Rescue us from exploitation – Niger to Ghana port authorities

Government agencies and private organisations responsible for trade in Niger have called on Ghana to rescue the landlocked nation from what they describe as over-taxation, intimidation, harassment and unfair treatment at the hands of port operators in neighbouring francophone countries.

Speaking in Niamey during a Ghana Ports and Harbours Authority (GPHA)-initiated trade mission to Niger, that country’s Minister of Commerce in charge of Trade and Private Sector Promotion, Alma Uomarou, told the Ghanaian delegation there is a new throat-cutting tax law in Benin – a country that its imports come through – which is affecting economic activities in Niger.

According to the minister, he has personally cautioned the Beninois government of the consequences on trade relations between the two countries and said that his country is open to working closely with Ghana on how to use Ghanaian ports and trade corridors.

“I am currently on my way to Benin to represent my government and let them know our disapproval of the newly-introduced tax; and also how our economic operators are unhappy with the way they are treated at the Cotonou Port and on the corridors,” the minister said.

Niger, Mali and Burkina Faso are the three main landlocked countries in the sub-region that are traditionally aligned in using the seaports of fellow Francophone countries in Senegal, Guinea, Ivory Coast and Benin to participate in international trade.

However, due to inefficiencies, high cost of operations, poor transportation network, delays and political instability in these countries, economic operators in the LLC’s have realised the need to diversify their use of seaports in the sub-region.

Seydou Sadou, Minister of Industry of the Republic of Niger, noted that numerous opportunities exist for Ghana to take advantage and advance its lead in the international trade market within the sub-region.

“I have very good relations with my colleague Minister of Commerce; we will put the necessary measures in place for Ghana to benefit from our trade,” he said.

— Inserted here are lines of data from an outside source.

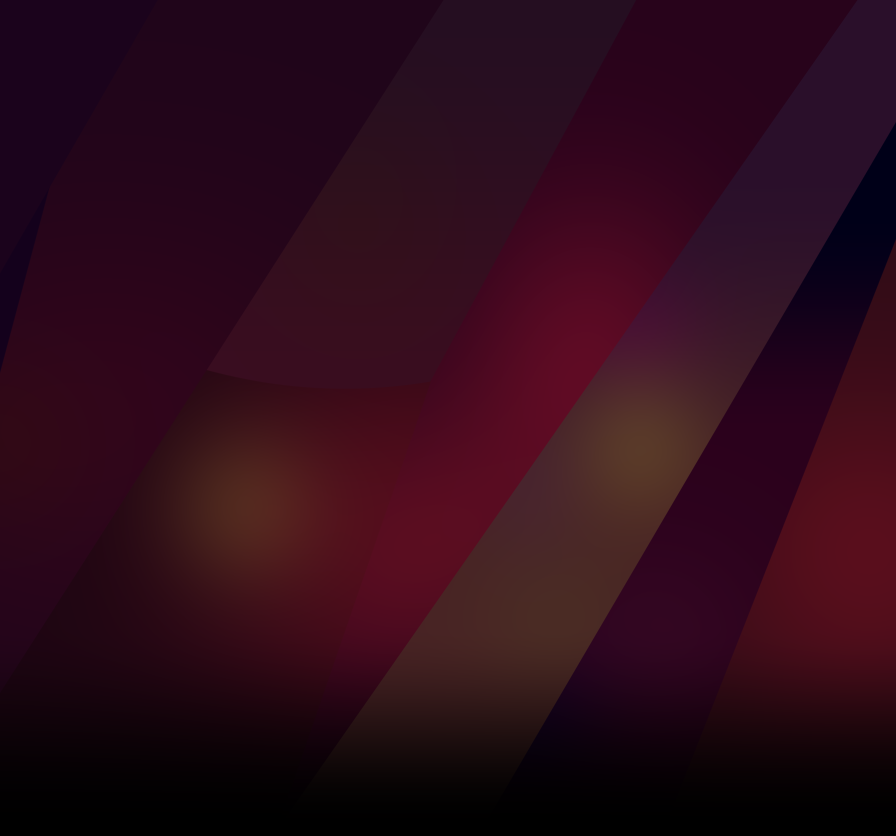
Reproduce this background procedurally as a Shadertoy shader.

```glsl
// Dark slanted glass panels lit by soft crimson, olive and violet glows.
// Each panel is a base tone plus gaussian glows; straight slanted edges
// and one shallow arc mask the panels, and the floor fades to black.

#define FADE_LOW 0.01
#define FADE_HIGH 0.25
#define ARC_CENTER 0.385
#define ARC_BASE 0.535
#define ARC_BEND 0.94
#define EDGE_PIXELS 0.8

// Coverage to the right of the slanted line from top to bottom
float rightOf(vec2 p, vec2 top, vec2 bottom) {
    float t = (p.y - bottom.y) / (top.y - bottom.y);
    float w = EDGE_PIXELS / iResolution.x;
    return smoothstep(-w, w, p.x - mix(bottom.x, top.x, t));
}

// Soft elliptical light
float glow(vec2 p, vec2 center, vec2 radius) {
    vec2 d = (p - center) / radius;
    return exp(-dot(d, d));
}

// Blend from 0 at height "high" to 1 at height "low"
float descend(float y, float high, float low) {
    return 1.0 - smoothstep(low, high, y);
}

vec3 leftPanel(vec2 p) {
    vec3 plum = vec3(0.125, 0.020, 0.100);
    plum += vec3(0.065, 0.0, 0.005) * glow(p, vec2(0.12, 0.50), vec2(0.30, 0.25));
    plum += vec3(0.01, 0.015, -0.02) * glow(p, vec2(0.0, 0.47), vec2(0.10, 0.10));
    vec3 indigo = vec3(0.080, 0.005, 0.110);
    vec3 violet = vec3(0.105, 0.012, 0.110);
    vec3 col = mix(indigo, plum, rightOf(p, vec2(0.052, 0.763), vec2(0.0, 0.554)));
    return mix(violet, col, rightOf(p, vec2(0.176, 1.0), vec2(0.0, 0.673)));
}

vec3 upperPanel(vec2 p) {
    vec3 col = mix(vec3(0.145, 0.055, 0.130), vec3(0.225, 0.050, 0.125),
                   descend(p.y, 1.0, 0.52));
    return col + vec3(0.0, 0.01, -0.02) * glow(p, vec2(0.40, 0.74), vec2(0.12, 0.15));
}

vec3 lowerPanel(vec2 p) {
    vec3 col = vec3(0.110, 0.020, 0.070);
    col += vec3(0.22, 0.03, 0.04) * glow(p, vec2(0.47, 0.36), vec2(0.25));
    return col + vec3(0.10, 0.125, 0.03) * glow(p, vec2(0.27, 0.395), vec2(0.09, 0.10));
}

vec3 crimsonPanel(vec2 p) {
    vec3 col = vec3(0.155, 0.010, 0.105);
    col += vec3(0.20, 0.03, 0.035) * glow(p, vec2(0.66, 0.57), vec2(0.15, 0.20));
    return col + vec3(0.19, 0.04, 0.02) * glow(p, vec2(0.45, 0.34), vec2(0.22, 0.18));
}

vec3 brightBand(vec2 p) {
    vec3 col = mix(vec3(0.165, 0.060, 0.165), vec3(0.280, 0.135, 0.140),
                   descend(p.y, 0.80, 0.38));
    col += vec3(0.08, 0.10, 0.015) * glow(p, vec2(0.715, 0.47), vec2(0.08, 0.09));
    col += vec3(0.06, -0.03, 0.04) * glow(p, vec2(0.70, 0.61), vec2(0.09, 0.08));
    col += vec3(0.0, 0.0, 0.035) * glow(p, vec2(0.59, 0.42), vec2(0.07, 0.09));
    return col + vec3(0.01, 0.035, 0.0) * glow(p, vec2(0.62, 0.26), vec2(0.10));
}

vec3 navyPanel(vec2 p) {
    vec3 col = mix(vec3(0.0, 0.0, 0.095), vec3(0.170, 0.005, 0.110),
                   descend(p.y, 0.75, 0.47));
    col += vec3(0.03, 0.02, 0.02) * glow(p, vec2(0.73, 0.24), vec2(0.12));
    return col + vec3(-0.08, 0.0, 0.03) * glow(p, vec2(0.58, 0.12), vec2(0.10));
}

vec3 emberPanel(vec2 p) {
    return vec3(0.190, 0.045, 0.090)
         + vec3(0.16, 0.01, 0.02) * glow(p, vec2(0.97, 0.34), vec2(0.18, 0.20));
}

void mainImage(out vec4 fragColor, in vec2 fragCoord) {
    vec2 p = fragCoord / iResolution.xy;

    // Middle panels, split by the shallow arc
    vec3 crimson = crimsonPanel(p);
    vec3 upper = mix(upperPanel(p), crimson,
                     rightOf(p, vec2(0.710, 1.0), vec2(0.482, 0.547)));
    vec3 lower = mix(lowerPanel(p), crimson,
                     rightOf(p, vec2(0.482, 0.547), vec2(0.404, 0.304)));
    float arc = ARC_BASE + ARC_BEND * (p.x - ARC_CENTER) * (p.x - ARC_CENTER);
    float w = EDGE_PIXELS / iResolution.y;
    vec3 middle = mix(lower, upper, smoothstep(-w, w, p.y - arc));

    // Stack the panels from left to right
    vec3 col = mix(leftPanel(p), middle, rightOf(p, vec2(0.495, 1.0), vec2(0.0, 0.171)));
    col = mix(col, brightBand(p), rightOf(p, vec2(0.957, 1.0), vec2(0.371, 0.102)));
    col = mix(col, navyPanel(p), rightOf(p, vec2(1.0, 0.854), vec2(0.547, 0.025)));
    col = mix(col, emberPanel(p), rightOf(p, vec2(1.0, 0.714), vec2(0.768, 0.081)));

    // Fade the floor to black
    col *= smoothstep(FADE_LOW, FADE_HIGH, p.y);
    fragColor = vec4(max(col, 0.0), 1.0);
}
```
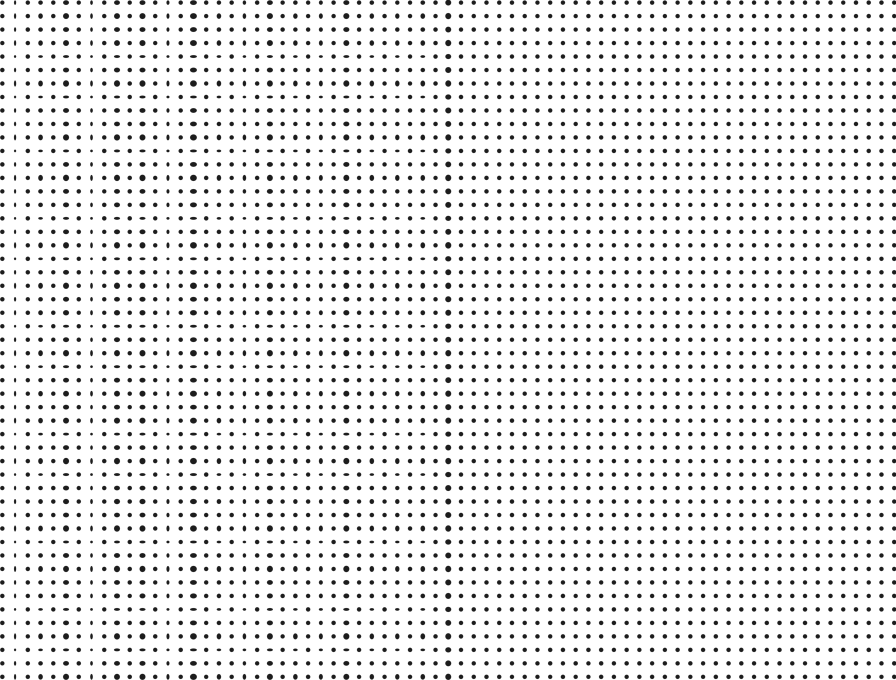
Write a WebGL 1 fragment shader that draws this pattern.

```glsl
precision highp float;
// A fine grid of dark dots on white, 71 across and 51 down.
// Left of a seam column, every other column stretches and squashes its dots:
// widths follow a three-step cycle, heights a slow beat along the rows.

uniform vec2 u_resolution;

// Lengths are fractions of the canvas width.
const vec2 PITCH = vec2(0.01422, 0.01505);
const vec2 FIRST_DOT = vec2(0.0026, 0.0029);
const float DOT_RADIUS = 0.00242;
const float SIZE_JITTER = 0.04;
const float EDGE_PIXELS = 0.7;

const float SEAM_COLUMN = 35.0;
const float WIDEST_COLUMN = 15.0;
const float ROW_BEAT = 0.38;
const float TOP_ROWS = 9.0;
const float TOP_SHIFT = 0.36;

const float WIDE = 1.36;
const float WIDEST = 1.55;
const float NARROW = 0.5;
const float TALL = 1.34;
const float FLAT = 0.6;

const vec3 PAPER = vec3(1.0);
const vec3 INK = vec3(0.11);

float hash(vec2 p) {
  return fract(sin(dot(p, vec2(127.1, 311.7))) * 43758.5453);
}

// Width factor of an uneven column.
float columnWidth(float column) {
  float pairIndex = floor(column * 0.5);
  float stepInCycle = mod(pairIndex, 3.0);
  if (column == SEAM_COLUMN) return WIDE;
  if (column == WIDEST_COLUMN) return WIDEST;
  if (stepInCycle < 0.5) return mix(NARROW, 1.0, pairIndex / 15.0);
  if (stepInCycle < 1.5) return pairIndex > 2.0 && pairIndex < 15.0 ? WIDE : 1.05;
  return pairIndex < 6.0 ? WIDE : 1.02;
}

// Height factor of a row, from its phase in the beat.
float rowHeight(float row) {
  float shift = row < TOP_ROWS ? TOP_SHIFT : 0.0;
  float phase = fract(row * ROW_BEAT - shift + 0.001);
  if (phase > 0.07 && phase < 0.315) return FLAT;
  float fromPeak = abs(fract(phase - 0.9 + 0.5) - 0.5);
  return mix(TALL, 1.0, smoothstep(0.06, 0.22, fromPeak));
}

// Half axes of the dot in a given cell.
vec2 dotAxes(vec2 cell) {
  vec2 factor = vec2(1.0);
  bool uneven = mod(cell.x, 2.0) > 0.5 && cell.x <= SEAM_COLUMN;
  if (uneven) {
    float height = rowHeight(cell.y);
    float width = columnWidth(cell.x);
    if (cell.x == SEAM_COLUMN) height = mix(WIDE, height, 0.35);
    if (width > 1.2) height *= 1.08;
    factor = vec2(width, height);
  }
  float jitter = 1.0 + SIZE_JITTER * (hash(cell) - 0.5);
  return DOT_RADIUS * factor * jitter;
}

// Approximate signed distance to an ellipse.
float ellipseDistance(vec2 p, vec2 axes) {
  p = abs(p) + 1e-6;
  float k = length(p / axes);
  return k * (k - 1.0) / length(p / (axes * axes));
}

void main() {
  // Measure from the upper left corner, so rows count downward.
  vec2 fromTop = vec2(gl_FragCoord.x, u_resolution.y - gl_FragCoord.y);
  vec2 p = fromTop / u_resolution.x - FIRST_DOT;

  // Nearest dot and its coverage.
  vec2 cell = floor(p / PITCH + 0.5);
  float d = ellipseDistance(p - cell * PITCH, dotAxes(cell));
  float edge = EDGE_PIXELS / u_resolution.x;
  float coverage = 1.0 - smoothstep(-edge, edge, d);

  gl_FragColor = vec4(mix(PAPER, INK, coverage), 1.0);
}
```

Burkina Faso, for example, has been a major trade partner with the 2 seaports of Ghana, with four out of its top-5 importers using Ghana’s seaports. Currently, it accounts for 6,274,004mt of traffic, representing 57 percent of total transit traffic on the Ghanaian corridor.

The Ghanaian delegation – led by Board Chairman of Ghana Ports and Harbours Authority Peter Mac Manu and the Director General of GPHA, Paul Asare Ansah – assured the government and economic operators in Niger of Ghana’s readiness to offer every assistance they need.

Among other things, the Nigerian authorities urged their Ghanaian counterparts to eliminate all bottlenecks – including making information on goods in transit available to Niger authorities.

They also asked for the Ghanaian authorities to address a major concern regarding a Private Terminal Operator – Bolore Transport and Logistics – which has sited its terminal on the Ghanaian end of the Niger Boarder, thereby making doing business along the Ghanaian Corridor more expensive.